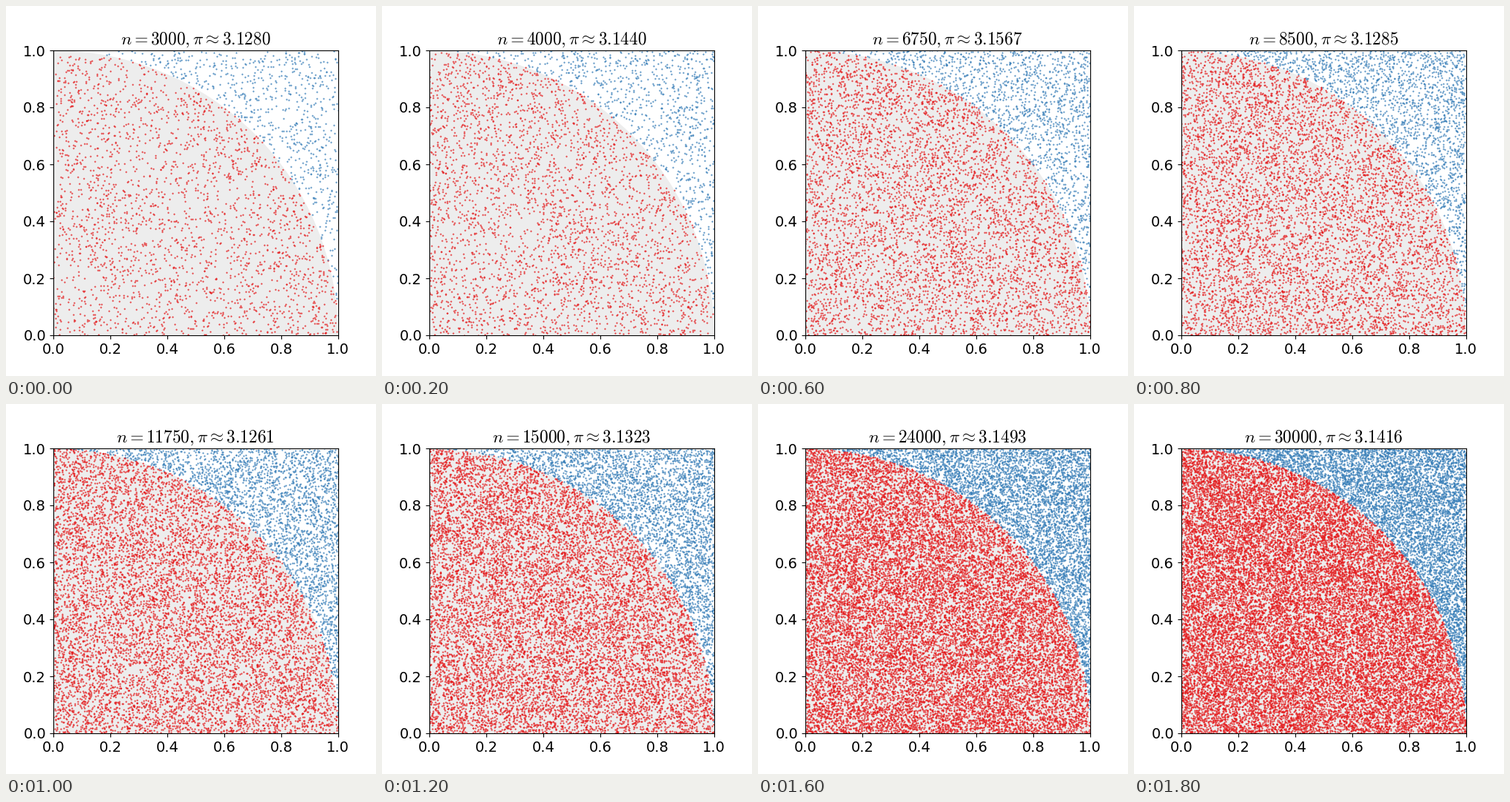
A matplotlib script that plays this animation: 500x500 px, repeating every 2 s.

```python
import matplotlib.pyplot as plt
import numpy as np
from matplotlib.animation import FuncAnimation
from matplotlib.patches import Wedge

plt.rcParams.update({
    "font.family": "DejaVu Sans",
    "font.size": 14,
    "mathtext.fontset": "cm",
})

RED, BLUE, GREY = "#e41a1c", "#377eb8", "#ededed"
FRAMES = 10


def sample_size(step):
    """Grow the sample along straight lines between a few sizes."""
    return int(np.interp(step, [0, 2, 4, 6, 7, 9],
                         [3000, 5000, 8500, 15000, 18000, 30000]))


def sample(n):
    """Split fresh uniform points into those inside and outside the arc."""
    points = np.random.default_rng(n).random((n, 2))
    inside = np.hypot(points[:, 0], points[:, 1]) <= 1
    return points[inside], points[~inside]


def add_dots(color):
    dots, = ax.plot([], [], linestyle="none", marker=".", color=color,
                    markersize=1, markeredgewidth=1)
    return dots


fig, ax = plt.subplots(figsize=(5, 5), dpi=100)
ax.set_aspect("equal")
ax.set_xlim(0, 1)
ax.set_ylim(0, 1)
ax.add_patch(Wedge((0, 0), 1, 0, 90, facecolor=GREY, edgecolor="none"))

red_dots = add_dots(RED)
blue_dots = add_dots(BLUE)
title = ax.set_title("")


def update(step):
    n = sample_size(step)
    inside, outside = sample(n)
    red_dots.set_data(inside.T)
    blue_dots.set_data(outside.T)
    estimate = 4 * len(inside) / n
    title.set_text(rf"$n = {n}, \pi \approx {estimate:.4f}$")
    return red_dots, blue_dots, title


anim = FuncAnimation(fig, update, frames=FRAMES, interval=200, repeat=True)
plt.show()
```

---------------

> [Task instructions]: Looking at the entries above, determine how many lines contain the word "inside" and state only that number.

> [Your response]: 6